As you hike in the summer, one of the most important things to consider is what clothing to wear. Hiking is an outdoor activity that requires you to be comfortable but also allows for a little bit of self-expression. So, we want your hiking wardrobe to reflect who you are while still being practical and functional.

Get a lightweight synthetic or polyester T-shirt

You should get a lightweight synthetic or polyester T-shirt.

This is the most important piece of hiking clothing you’ll wear. It’s what protects your skin from sunburn and chafing, and keeps you cool as you move with the sun’s rays beating down on your skin.

It should be breathable, wicking, and quick drying so that sweat can evaporate through the material and not pool inside the shirt.

Wear quick-dry pants

  • Quick-dry pants are made of synthetic or polyester materials that help you stay cool and dry. 
  • They’re light and breathable, so you won’t feel weighed down if you start sweating. 
  • Washing them is easy, as all you have to do is toss them in the washing machine with some detergent and let them air dry overnight (or low heat cycle).

Consider zip-offs

Zip-offs are a great option for hot weather hiking, because they provide you with the air flow of shorts but can become pants when the situation calls for it. If you’re interested in being more modest on the trail and don’t want to wear jeans or long pants, zip-offs can be a good alternative to shorts and board shorts. And if you’re going somewhere where there’s a chance of some swimming, zip-off swim trunks are much more versatile than regular swim trunks.

Choose the right socks

You can’t go wrong with wool socks. They’re breathable and wick away moisture, so you won’t get sweaty feet in the summer heat. If you want to be extra safe, go for Merino wool socks—they’re softer than regular wool and have anti-odor properties that keep you from smelling like B.O., which is never fun when hiking through the woods in the middle of July.

Cotton socks are not recommended for hiking—cotton absorbs sweat instead of wicking it away, which means your feet will get wet and stay wet until you take off your shoes at camp (or worse: all day long).

Wear a wide-brimmed hat

If you want to keep your face and neck protected from the sun’s rays, you’ll need a wide-brimmed hat. Consider factors like material and style when shopping for one. If you choose wisely, it will help protect your skin from harmful UV radiation while also keeping sweat away from your eyes.

There are many different types of wide-brimmed hats available on the market today, but they all have one thing in common: they’re made of fabric that blocks out more than 90 percent of sunlight (according to The Outdoor Foundation). This type of coverage is ideal if you plan on hiking outdoors during summertime because there’s no way around it—the sun is going to be bright!
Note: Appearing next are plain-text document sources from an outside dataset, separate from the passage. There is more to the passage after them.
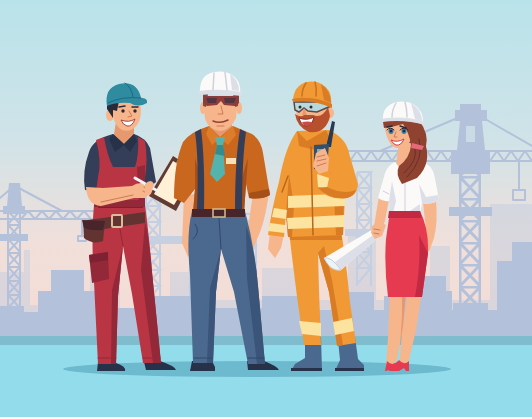
<!DOCTYPE html>
<html lang="en">
<head>
<meta charset="utf-8">
<title>Construction team</title>
<style>
:root{--city:#b3c2da;--city-far:#c6d0e1;--floor:#93dcec;--floor-edge:#7fbdce;--skin:#f7b58c;--skin-shade:#e6986f;--navy:#343e58;--navy-dark:#28314a;--red:#b93543;--red-dark:#932838;--brown:#633331;--brown-dark:#47252a;--rust:#c9671f;--rust-dark:#a54f19;--denim:#4b688e;--denim-dark:#3b5479;--orange:#f19a35;--orange-dark:#d97c24;--stripe:#fde3a0;--white:#fbfaf8;--white-shade:#dcdfe8;--skirt:#e63a50;--skirt-dark:#c22a43;--auburn:#8f4230;--teal:#2f8ba0;--ink:#2b2a38}
html,body{margin:0;overflow:hidden;background:#fff}
svg{display:block}
.city{fill:var(--city)}.far{fill:var(--city-far)}
.skin{fill:var(--skin)}.skin-shade{fill:var(--skin-shade)}
.navy{fill:var(--navy)}.navy-dark{fill:var(--navy-dark)}
.red{fill:var(--red)}.red-dark{fill:var(--red-dark)}
.brown{fill:var(--brown)}.brown-dark{fill:var(--brown-dark)}
.rust{fill:var(--rust)}.rust-dark{fill:var(--rust-dark)}
.denim{fill:var(--denim)}.denim-dark{fill:var(--denim-dark)}
.orange{fill:var(--orange)}.orange-dark{fill:var(--orange-dark)}.stripe{fill:var(--stripe)}
.white{fill:var(--white)}.white-shade{fill:var(--white-shade)}
.skirt{fill:var(--skirt)}.skirt-dark{fill:var(--skirt-dark)}
.auburn{fill:var(--auburn)}.teal{fill:var(--teal)}.ink{fill:var(--ink)}
.line{fill:none;stroke-linecap:round;stroke-linejoin:round}
.ink-line{stroke:var(--ink)}.skin-line{stroke:#cf7a55}
</style>
</head>
<body>
<svg width="532" height="419" viewBox="0 0 532 419" role="img" aria-label="Four construction workers in front of a building site">
<defs>
<linearGradient id="sky" x1="0" y1="0" x2="0" y2="1"><stop offset="0" stop-color="#b9e3ea"/><stop offset=".4" stop-color="#cfe3e8"/><stop offset=".72" stop-color="#f1dfda"/><stop offset="1" stop-color="#f5dbd4"/></linearGradient>
<pattern id="mast" width="22" height="22" patternUnits="userSpaceOnUse" x="459"><path d="M1 0V22M21 0V22M0 1H22M1 1L21 22M21 1L1 22" fill="none" stroke="#b3c2da" stroke-width="3"/></pattern>
<pattern id="mast-small" width="14" height="14" patternUnits="userSpaceOnUse" x="7"><path d="M1 0V14M13 0V14M0 1H14M1 1L13 14M13 1L1 14" fill="none" stroke="#b3c2da" stroke-width="2"/></pattern>
<pattern id="jib" width="14" height="12" patternUnits="userSpaceOnUse" y="150"><path d="M0 1H14M0 11H14M0 11L7 1L14 11" fill="none" stroke="#b3c2da" stroke-width="2"/></pattern>
<g id="mast-back" fill="none" stroke="#c3cfe2" stroke-width="2"><path d="M0 0V114M14 0V114M0 0H14L0 16H14L0 32H14L0 48H14L0 64H14L0 80H14L0 96H14L0 112M0 0L14 16M0 16L14 32M0 32L14 48M0 48L14 64M0 64L14 80M0 80L14 96"/></g>
</defs>

<g id="background">
<rect width="532" height="340" fill="url(#sky)"/>
<g id="far-buildings" class="far"><path d="M0 272H24V250H30V305H90V260H120V310H170V272H196V300H262V268H300V300H348V236H376V300H430V246H450V300H490V204H532V336H0Z" opacity=".55"/></g>
<g id="back-cranes"><use href="#mast-back" x="146" y="190"/><use href="#mast-back" x="190" y="206"/><use href="#mast-back" x="242" y="214"/><use href="#mast-back" x="357" y="172"/><path class="far" d="M142 236H200V244H142ZM345 229H380V236H345Z"/></g>
<g id="left-crane">
<rect x="7" y="206" width="14" height="102" fill="url(#mast-small)"/>
<path class="city" d="M9 183H20L22 206H25V214H3V206H7ZM0 234H28V241H0Z"/>
<path d="M0 211H96M0 219H96M21 219L28 211L35 219L42 211L49 219L56 211L63 219L70 211L77 219L84 211L91 219M15 186L62 211M14 186L0 198" class="line" stroke="#b3c2da" stroke-width="2"/>
<path d="M82 219V236M78 236H86V241H78Z" class="line" stroke="#b3c2da" stroke-width="2"/>
</g>
<g id="right-crane">
<rect x="459" y="168" width="22" height="142" fill="url(#mast)"/>
<rect x="346" y="150" width="186" height="12" fill="url(#jib)"/>
<path class="city" d="M460 104H481V110H487V121H482L485 150H490V174H451V150H457L460 121H455V110H460ZM449 207H492V216H449ZM453 303H488V312H453Z"/>
<path d="M462 116L380 151M480 116L532 146M519 162V190M513 190H525V200H513Z" class="line" stroke="#b3c2da" stroke-width="2"/>
<path d="M466 126H475V142H466Z" fill="#cbdbe5"/>
</g>
<path id="skyline" class="city" d="M0 306H24V312H38V291H51V270H84V291H100V308H146V296H214V308H262V296H300V310H346V292H374V310H384V296H420V276H446V291H452V310H497V261H512V242H532V340H0Z"/>
<rect y="336" width="532" height="10" fill="#7fbdce"/>
<rect y="345" width="532" height="72" fill="#93dcec"/>
<rect y="417" width="532" height="2" fill="#fff"/>
<ellipse cx="257" cy="369" rx="194" ry="8" fill="#6db9cd"/>
</g>

<g id="overall-worker">
<path class="navy-dark" d="M98 362L116 363Q126 366 125 371H97ZM144 362L160 361Q175 366 176 370H146Z"/>
<path class="red" d="M94 205H145Q149 235 152 272L161 363H143L132 294L123 246L118 296L116 364H98L94 282Q91 236 94 205Z"/>
<path class="red-dark" d="M145 222Q149 235 152 272L161 363H153L141 270ZM123 246L118 296L116 364H111L112 290Z"/>
<path class="line" d="M123 246L120 229M98 358H116M143 358H160" stroke="#932838"/>
<path class="skin-shade" d="M116 122H134V142L124 148L113 140Z"/>
<path class="navy" d="M113 134L124 144L134 134Q146 138 150 148L156 182L145 191L143 208H98L99 192L85 190Q82 171 89 152Q93 139 113 134Z"/>
<path class="navy-dark" d="M113 134L124 144L134 134L137 141L130 152L124 145L115 152L109 139ZM99 192L101 166L106 185L104 194Z"/>
<path class="red" d="M96 140L104 137Q107 155 113 167H135Q139 156 138 137L145 141Q148 160 145 178V207H94L98 177Q102 161 96 140Z"/>
<path class="red-dark" d="M94 200H145V207H94ZM137 167L145 165V207H139Z"/>
<path class="skin" d="M86 187L103 188L132 186Q139 181 147 184L153 190L145 198L134 198L101 206Q87 205 86 187Z"/>
<path class="line skin-line" d="M101 202L133 195M144 187L150 190M143 191L148 194"/>
<path class="brown" d="M88 220L145 212V223L91 231Z"/>
<rect x="112" y="215" width="10" height="12" rx="1" fill="none" stroke="#d9bd9a" stroke-width="2"/>
<path class="brown" d="M83 221Q95 218 105 222L103 241Q93 245 84 238Z"/><path class="brown-dark" d="M82 220L105 221L103 230Q92 231 84 228Z"/>
<path class="red-dark" d="M89 255L108 252L109 279L92 283Z"/><path d="M89 255L108 252V260L90 263Z" fill="#7d2133"/>
<g id="clipboard"><path d="M173 156L197 171L176 211L149 196Z" fill="#623a32"/><path d="M173 161L193 173L174 205L154 194Z" fill="#fff1d8"/><path d="M179 158L191 165L188 170L176 163Z" fill="#a8b4c2"/><path class="skin" d="M184 185L194 178Q198 182 195 188L187 199L180 200Z"/></g>
<path d="M135 178L156 190" class="line" stroke="#eef3f7" stroke-width="3"/>
<path class="skin" d="M145 184Q151 178 154 184L151 194L145 197Z"/>
<path class="skin" d="M111 102H140Q143 117 137 125Q131 133 122 130Q112 125 111 102Z"/>
<ellipse class="skin" cx="110" cy="115" rx="4" ry="6"/>
<path class="ink" d="M107 103L119 101L117 111L113 110L113 118L107 109Z"/>
<path class="teal" d="M107 106Q104 88 119 84Q137 80 141 98Q148 98 147 103Q138 108 130 103Q116 102 107 106Z"/>
<path d="M108 103Q121 96 141 98M125 83Q132 88 133 97" class="line" stroke="#20697f"/>
<path class="line ink-line" d="M119 107L125 106M132 107L138 107" stroke-width="1.5"/>
<circle class="ink" cx="123" cy="111" r="1.7"/><circle class="ink" cx="135" cy="111" r="1.7"/>
<path class="line skin-line" d="M129 111L132 116L128 117"/><path d="M121 120Q129 123 135 119Q132 127 127 126Q123 125 121 120Z" fill="#fff" stroke="#a8453d"/>
</g>

<g id="engineer">
<path class="navy-dark" d="M192 361H212L215 367V371H190ZM247 361H264Q277 366 279 370H248Z"/>
<path class="skin" d="M184 195L196 194L195 231L194 247L188 257L182 243Z"/>
<path class="skin" d="M253 193L269 192Q265 223 257 239L252 252L244 248L247 235Z"/>
<path class="denim" d="M192 211H245Q255 248 258 286L265 364H248L234 292L221 249L216 292L213 363H193L190 274Q186 235 192 211Z"/>
<path class="denim-dark" d="M221 249L216 292L213 363H207L210 288ZM246 226Q255 250 258 286L265 364H257L247 278Z"/>
<path class="line" d="M221 249L219 218M195 224Q201 232 193 239M194 358H212M248 358H264" stroke="#314868"/>
<path class="skin-shade" d="M210 116H232V134L220 144L209 133Z"/>
<path class="rust" d="M209 126L220 137L233 126L252 134Q261 140 263 153L270 195Q262 200 249 198L246 184L244 213H193L195 189L184 203L174 198Q174 163 183 142Q190 132 209 126Z"/>
<path class="rust-dark" d="M195 189L195 158L201 180L200 213H193ZM246 184L248 158L241 181L239 213H244ZM249 193L269 189L270 195Q262 200 249 198Z"/>
<path d="M209 126L220 138L233 126L236 135L228 145L220 138L212 145L206 134Z" fill="#dd7c2b"/>
<path class="navy" d="M195 132L201 129Q205 160 204 210H197Q199 160 195 132ZM240 129L246 132Q242 160 242 210H235Q235 160 240 129Z"/>
<path d="M215 137H225L223 145L225 174L217 182L210 174L217 145Z" fill="#54b3ac"/><path d="M217 145H223L225 156L215 154Z" fill="#358b8d"/>
<rect x="226" y="158" width="10" height="6" fill="#f7dfb8"/>
<path class="brown-dark" d="M192 209H245V217H192Z"/><rect x="213" y="209" width="12" height="8" fill="none" stroke="#d5bd8e" stroke-width="1.5"/>
<path class="skin" d="M203 96H238L236 118Q231 130 220 131Q209 130 205 119Z"/>
<ellipse class="skin" cx="203" cy="108" rx="3" ry="6"/><ellipse class="skin" cx="239" cy="108" rx="3" ry="6"/>
<path d="M203 94H208L206 107L203 106ZM233 94H239L238 106L235 107Z" fill="#78523f"/>
<path d="M203 96H239V103L235 106L224 105L221 101L217 105L207 106L203 103Z" fill="#8e3b39"/><path d="M206 98H217L216 103H208ZM224 98H236L234 103H225Z" fill="#533541"/>
<path class="line skin-line" d="M221 106L223 114L218 114M217 126H224"/><path class="line" d="M213 121Q220 124 228 120" stroke="#963f36" stroke-width="1.5"/>
<path class="white" d="M200 93Q199 75 214 72Q230 69 238 81Q241 87 240 94Q220 91 200 93Z"/><path class="white-shade" d="M199 91Q220 88 242 92V96Q220 93 199 95ZM230 74Q239 80 239 91L232 90Z"/>
<path d="M214 73L213 90M225 72L227 90" class="line" stroke="#cdd2de" stroke-width="1.5"/>
</g>

<g id="firefighter">
<path class="denim" d="M305 337H321L322 371H291L295 364L305 358ZM338 340L355 337L358 359L364 365V371H335L340 360Z"/>
<path class="navy-dark" d="M291 368H322V371H291ZM335 368H364V371H335Z"/>
<path class="orange" d="M289 230H341Q347 268 350 302L356 343L337 346L329 292L318 253L319 290L321 345H304Q295 287 289 230Z"/>
<path class="orange-dark" d="M318 253L329 292L337 346L343 345L332 280L324 246ZM289 230H341L342 240H290Z"/>
<path class="stripe" d="M299 321L321 323V336L302 334ZM333 322L352 318L354 331L335 335Z"/>
<path class="skin" d="M270 232L284 234L281 248L275 258L268 249Z"/>
<path class="orange" d="M297 131L329 130Q346 138 349 153L358 184Q357 197 345 198L343 235L288 237L286 214L284 237L268 235Q272 207 279 182Q285 147 297 131Z"/>
<path class="orange-dark" d="M286 214L289 174L294 205L292 237H288ZM344 196L338 182L334 198L336 235H343ZM297 131L307 141L326 130L331 141L315 150L299 146Z"/>
<path class="stripe" d="M288 196L337 194L345 195V206L288 208ZM287 218L344 215V227L288 229ZM274 208L287 210L286 219L272 217ZM270 223L285 225V233L268 231Z"/>
<path class="line" d="M311 147L313 235M282 192L288 176M338 181L331 174" stroke="#b9661f" stroke-width="1.5"/>
<path class="orange" d="M334 166L329 177L317 174L318 189Q330 201 347 198Q358 195 357 183L349 160Z"/>
<path class="stripe" d="M317 174L329 178L327 188L318 187Z"/>
<path class="orange-dark" d="M318 188Q330 200 347 198Q354 196 356 190Q343 195 327 187Z"/>
<path d="M326 147L332 121L335 122L331 147Z" fill="#273b55"/><path d="M314 145L329 144L327 169H314Z" fill="#34506f"/><path d="M317 149H325V154H317Z" fill="#86a9b7"/>
<path class="skin" d="M316 153L325 148L329 158L328 171L319 174L313 166Z"/><path class="line skin-line" d="M317 157L325 155M317 161L326 159M317 166L326 163"/>
<path class="skin" d="M295 101H331V116Q326 132 309 131Q296 127 295 101Z"/>
<ellipse class="skin" cx="330" cy="113" rx="4" ry="5"/>
<path d="M295 114Q301 118 304 115L313 115Q322 119 328 107L330 116Q326 134 309 132Q297 127 295 114Z" fill="#b84f2d"/>
<path d="M299 118Q307 121 314 117Q312 126 306 126Q301 125 299 118Z" fill="#fff" stroke="#82302d"/><path d="M302 122Q308 121 312 122Q310 126 306 126Q303 125 302 122Z" fill="#c94c4a"/>
<path d="M294 102H329L331 106L317 112L308 111L304 108L299 112L295 110Z" fill="#b8d9dc" stroke="#5d4944" stroke-width="1.5"/>
<circle class="ink" cx="300" cy="107" r="1.5"/><circle class="ink" cx="311" cy="107" r="1.5"/><path class="skin-shade" d="M304 108L302 115H307Z"/>
<path class="orange" d="M293 100Q294 86 306 82Q321 79 329 91Q332 97 331 106Q314 98 293 100Z"/><path class="orange-dark" d="M292 99Q312 95 332 104V108Q312 99 293 102ZM321 84Q331 91 331 103L324 100Z"/><path d="M306 83Q302 89 302 96M315 82Q317 89 316 96" class="line" stroke="#c97022" stroke-width="1.5"/>
</g>

<g id="architect">
<path class="skin" d="M390 290H406L403 326L397 360L390 367H386L388 337ZM408 290H422L416 330L409 360L405 368H399L402 334Z"/>
<path class="skin-shade" d="M406 294L403 326L400 345L402 316V294Z"/>
<path class="skirt" d="M387 361Q392 367 398 361L396 369L385 371ZM399 360Q404 366 409 361V371H406L404 368L399 371H389Z"/>
<path class="auburn" d="M386 120H419Q429 134 426 146Q429 165 412 183L400 182Q402 163 407 149L388 132Z"/>
<path class="skin" d="M423 202L436 201Q438 222 434 238L429 252L424 246L426 230ZM379 196L389 199L385 221L379 235L372 238L375 220Z"/>
<path class="skin" d="M399 143H413L414 166L404 177L396 164Z"/>
<path class="white" d="M395 162L405 174L414 160Q430 161 434 174L439 199Q434 205 422 203L420 213H390L389 201Q383 202 378 198L385 173Q388 165 395 162Z"/>
<path class="white-shade" d="M422 203L419 184L426 197L438 195L439 199Q434 205 422 203ZM389 201L392 181L396 201L393 213H390ZM420 204L420 213H407Z"/>
<path class="line" d="M405 174V211M383 191L389 194" stroke="#cbd0dd"/>
<path class="skirt" d="M390 211H420Q429 229 428 253L422 297H388Q384 266 386 239Z"/><path class="skirt-dark" d="M389 211H420L422 218H388ZM419 235Q421 264 415 297H422L428 253Z"/>
<g id="blueprint"><path class="white" d="M324 258L380 225L386 231L341 270Q330 272 324 258Z"/><path class="white-shade" d="M341 270L386 231L383 228L335 262Z"/><path d="M324 258Q331 256 341 270Q331 272 324 258Z" fill="#eef3f7" stroke="#c4cfdd"/></g>
<path class="skin" d="M372 226L379 221L386 225L382 236L375 239L371 233Z"/><path class="line skin-line" d="M374 229L380 230M374 233L379 234"/>
<path class="skin" d="M384 119H414Q417 133 409 143Q402 151 394 147Q385 141 384 119Z"/>
<path class="auburn" d="M383 122L390 118Q400 123 410 119Q424 125 424 141Q433 162 417 178L402 184Q395 174 399 166Q410 158 411 145Q409 132 403 124Q393 127 384 128Z"/>
<path class="line" d="M419 139Q425 159 407 177M415 149Q418 160 404 173" stroke="#67302a"/><path d="M412 143L424 146L422 150L411 148Z" fill="#e7687a"/>
<path class="line ink-line" d="M387 127L392 126M400 126L406 128" stroke-width="1.5"/>
<ellipse cx="391" cy="131" rx="2.5" ry="3" fill="#2f7fac"/><ellipse cx="404" cy="131" rx="2.5" ry="3" fill="#2f7fac"/><circle class="ink" cx="391" cy="131" r="1.3"/><circle class="ink" cx="404" cy="131" r="1.3"/>
<path class="line ink-line" d="M387 130Q390 126 394 130M400 130Q404 126 408 130"/>
<path class="line skin-line" d="M396 132L394 137H397"/><path d="M391 140Q397 143 404 139Q401 146 396 145Q393 144 391 140Z" fill="#fff" stroke="#cf3f4b"/>
<path class="white" d="M383 120Q382 106 396 102Q414 99 421 112Q424 118 422 124Q403 118 383 120Z"/><path class="white-shade" d="M381 119Q404 115 425 122V125Q404 119 382 122ZM411 103Q422 110 422 121L415 119Z"/><path d="M396 103Q392 110 392 117M405 102Q407 109 407 117" class="line" stroke="#cdd2de" stroke-width="1.5"/>
</g>
</svg>
</body>
</html>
You should also think about what type of material makes up each hat before making a purchase decision. For example, some wide-brimmed hats are made with straw or canvas materials which tend not only provide better protection than other fabrics but also look more casual style wise so if this matters then keep this point at heart when shopping around until finding something suitable for yourself

You can wear shorts, just make sure they are dry wicking and breathable

It is summer, so you can wear shorts. Just make sure they are dry wicking and breathable. The same goes for your shirt and pants as well. When hiking in the winter, you want to stay warm but be able to move freely at the same time. A fleece jacket will keep you warm without being too bulky or hot to wear on a hike. You may also want to consider wearing tennis shoes instead of hiking boots if it’s hot outside because tennis shoes will dry quickly when wet, which makes them better for hiking in the summer heat than boots would be!


While it’s true that there are certain times of the year when hiking may not be the best idea, there is no reason why you should feel limited in your outdoor activities. With the right gear and a little creativity, you can find ways to enjoy your favorite pastime no matter what time of year it is.